(Records from a data source)
=-=-=

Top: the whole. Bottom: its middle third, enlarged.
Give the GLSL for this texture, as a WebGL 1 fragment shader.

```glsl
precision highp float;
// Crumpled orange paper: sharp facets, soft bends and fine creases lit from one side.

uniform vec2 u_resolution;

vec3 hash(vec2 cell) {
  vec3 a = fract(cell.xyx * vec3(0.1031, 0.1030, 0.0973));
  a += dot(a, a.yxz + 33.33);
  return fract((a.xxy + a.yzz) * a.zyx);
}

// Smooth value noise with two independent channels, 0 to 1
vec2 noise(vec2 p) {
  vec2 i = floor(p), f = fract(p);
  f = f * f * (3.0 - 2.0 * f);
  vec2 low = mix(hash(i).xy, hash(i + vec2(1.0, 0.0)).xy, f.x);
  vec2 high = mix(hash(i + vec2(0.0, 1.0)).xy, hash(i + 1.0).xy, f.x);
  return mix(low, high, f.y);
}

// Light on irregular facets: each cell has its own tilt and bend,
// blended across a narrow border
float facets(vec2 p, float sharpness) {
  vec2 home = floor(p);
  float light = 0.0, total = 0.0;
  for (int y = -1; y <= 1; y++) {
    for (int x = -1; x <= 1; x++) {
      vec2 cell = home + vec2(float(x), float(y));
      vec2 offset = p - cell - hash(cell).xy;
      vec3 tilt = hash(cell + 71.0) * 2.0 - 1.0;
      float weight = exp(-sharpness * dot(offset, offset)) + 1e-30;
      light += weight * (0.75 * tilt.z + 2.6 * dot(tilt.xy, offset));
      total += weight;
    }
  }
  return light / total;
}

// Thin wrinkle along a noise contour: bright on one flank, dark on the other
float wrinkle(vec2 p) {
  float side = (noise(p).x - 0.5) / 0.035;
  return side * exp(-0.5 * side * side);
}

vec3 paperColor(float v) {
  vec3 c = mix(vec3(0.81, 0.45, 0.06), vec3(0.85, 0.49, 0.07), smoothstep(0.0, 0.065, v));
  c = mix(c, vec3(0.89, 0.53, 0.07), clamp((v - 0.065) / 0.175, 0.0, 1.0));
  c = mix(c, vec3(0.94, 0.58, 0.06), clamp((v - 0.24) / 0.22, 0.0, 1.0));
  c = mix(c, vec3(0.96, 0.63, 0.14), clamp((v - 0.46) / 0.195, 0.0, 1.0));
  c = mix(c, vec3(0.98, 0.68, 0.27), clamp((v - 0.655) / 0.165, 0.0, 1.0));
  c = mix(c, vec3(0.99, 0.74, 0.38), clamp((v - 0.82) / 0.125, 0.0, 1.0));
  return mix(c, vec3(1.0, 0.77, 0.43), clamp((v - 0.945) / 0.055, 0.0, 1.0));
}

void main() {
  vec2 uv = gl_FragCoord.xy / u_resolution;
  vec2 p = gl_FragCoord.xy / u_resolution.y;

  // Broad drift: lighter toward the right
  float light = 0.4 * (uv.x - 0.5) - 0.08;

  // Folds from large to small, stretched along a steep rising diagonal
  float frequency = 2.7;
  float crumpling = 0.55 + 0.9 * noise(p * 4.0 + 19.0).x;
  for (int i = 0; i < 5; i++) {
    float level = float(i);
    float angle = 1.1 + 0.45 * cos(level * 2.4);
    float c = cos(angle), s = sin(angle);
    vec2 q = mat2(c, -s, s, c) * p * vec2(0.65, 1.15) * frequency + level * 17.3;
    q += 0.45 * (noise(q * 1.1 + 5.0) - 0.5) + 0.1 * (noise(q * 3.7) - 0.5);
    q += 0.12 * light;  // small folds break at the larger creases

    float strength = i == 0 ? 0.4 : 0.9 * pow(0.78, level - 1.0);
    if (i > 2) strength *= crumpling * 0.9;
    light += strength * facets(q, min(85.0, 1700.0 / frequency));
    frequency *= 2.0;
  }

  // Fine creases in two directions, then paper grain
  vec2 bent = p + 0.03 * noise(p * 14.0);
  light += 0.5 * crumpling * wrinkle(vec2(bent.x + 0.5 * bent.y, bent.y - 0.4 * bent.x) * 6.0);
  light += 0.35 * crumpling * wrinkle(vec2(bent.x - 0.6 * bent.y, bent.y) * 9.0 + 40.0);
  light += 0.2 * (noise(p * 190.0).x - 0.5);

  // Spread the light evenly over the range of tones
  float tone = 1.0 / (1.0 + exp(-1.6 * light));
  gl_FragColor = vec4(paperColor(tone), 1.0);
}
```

=-=-=

## What needs to be done
Each line of the data is to be retyped exactly.

## Solution to this task
Top: the whole. Bottom: its middle third, enlarged.
Give the GLSL for this texture, as a WebGL 1 fragment shader.

```glsl
precision highp float;
// Crumpled orange paper: sharp facets, soft bends and fine creases lit from one side.

uniform vec2 u_resolution;

vec3 hash(vec2 cell) {
  vec3 a = fract(cell.xyx * vec3(0.1031, 0.1030, 0.0973));
  a += dot(a, a.yxz + 33.33);
  return fract((a.xxy + a.yzz) * a.zyx);
}

// Smooth value noise with two independent channels, 0 to 1
vec2 noise(vec2 p) {
  vec2 i = floor(p), f = fract(p);
  f = f * f * (3.0 - 2.0 * f);
  vec2 low = mix(hash(i).xy, hash(i + vec2(1.0, 0.0)).xy, f.x);
  vec2 high = mix(hash(i + vec2(0.0, 1.0)).xy, hash(i + 1.0).xy, f.x);
  return mix(low, high, f.y);
}

// Light on irregular facets: each cell has its own tilt and bend,
// blended across a narrow border
float facets(vec2 p, float sharpness) {
  vec2 home = floor(p);
  float light = 0.0, total = 0.0;
  for (int y = -1; y <= 1; y++) {
    for (int x = -1; x <= 1; x++) {
      vec2 cell = home + vec2(float(x), float(y));
      vec2 offset = p - cell - hash(cell).xy;
      vec3 tilt = hash(cell + 71.0) * 2.0 - 1.0;
      float weight = exp(-sharpness * dot(offset, offset)) + 1e-30;
      light += weight * (0.75 * tilt.z + 2.6 * dot(tilt.xy, offset));
      total += weight;
    }
  }
  return light / total;
}

// Thin wrinkle along a noise contour: bright on one flank, dark on the other
float wrinkle(vec2 p) {
  float side = (noise(p).x - 0.5) / 0.035;
  return side * exp(-0.5 * side * side);
}

vec3 paperColor(float v) {
  vec3 c = mix(vec3(0.81, 0.45, 0.06), vec3(0.85, 0.49, 0.07), smoothstep(0.0, 0.065, v));
  c = mix(c, vec3(0.89, 0.53, 0.07), clamp((v - 0.065) / 0.175, 0.0, 1.0));
  c = mix(c, vec3(0.94, 0.58, 0.06), clamp((v - 0.24) / 0.22, 0.0, 1.0));
  c = mix(c, vec3(0.96, 0.63, 0.14), clamp((v - 0.46) / 0.195, 0.0, 1.0));
  c = mix(c, vec3(0.98, 0.68, 0.27), clamp((v - 0.655) / 0.165, 0.0, 1.0));
  c = mix(c, vec3(0.99, 0.74, 0.38), clamp((v - 0.82) / 0.125, 0.0, 1.0));
  return mix(c, vec3(1.0, 0.77, 0.43), clamp((v - 0.945) / 0.055, 0.0, 1.0));
}

void main() {
  vec2 uv = gl_FragCoord.xy / u_resolution;
  vec2 p = gl_FragCoord.xy / u_resolution.y;

  // Broad drift: lighter toward the right
  float light = 0.4 * (uv.x - 0.5) - 0.08;

  // Folds from large to small, stretched along a steep rising diagonal
  float frequency = 2.7;
  float crumpling = 0.55 + 0.9 * noise(p * 4.0 + 19.0).x;
  for (int i = 0; i < 5; i++) {
    float level = float(i);
    float angle = 1.1 + 0.45 * cos(level * 2.4);
    float c = cos(angle), s = sin(angle);
    vec2 q = mat2(c, -s, s, c) * p * vec2(0.65, 1.15) * frequency + level * 17.3;
    q += 0.45 * (noise(q * 1.1 + 5.0) - 0.5) + 0.1 * (noise(q * 3.7) - 0.5);
    q += 0.12 * light;  // small folds break at the larger creases

    float strength = i == 0 ? 0.4 : 0.9 * pow(0.78, level - 1.0);
    if (i > 2) strength *= crumpling * 0.9;
    light += strength * facets(q, min(85.0, 1700.0 / frequency));
    frequency *= 2.0;
  }

  // Fine creases in two directions, then paper grain
  vec2 bent = p + 0.03 * noise(p * 14.0);
  light += 0.5 * crumpling * wrinkle(vec2(bent.x + 0.5 * bent.y, bent.y - 0.4 * bent.x) * 6.0);
  light += 0.35 * crumpling * wrinkle(vec2(bent.x - 0.6 * bent.y, bent.y) * 9.0 + 40.0);
  light += 0.2 * (noise(p * 190.0).x - 0.5);

  // Spread the light evenly over the range of tones
  float tone = 1.0 / (1.0 + exp(-1.6 * light));
  gl_FragColor = vec4(paperColor(tone), 1.0);
}
```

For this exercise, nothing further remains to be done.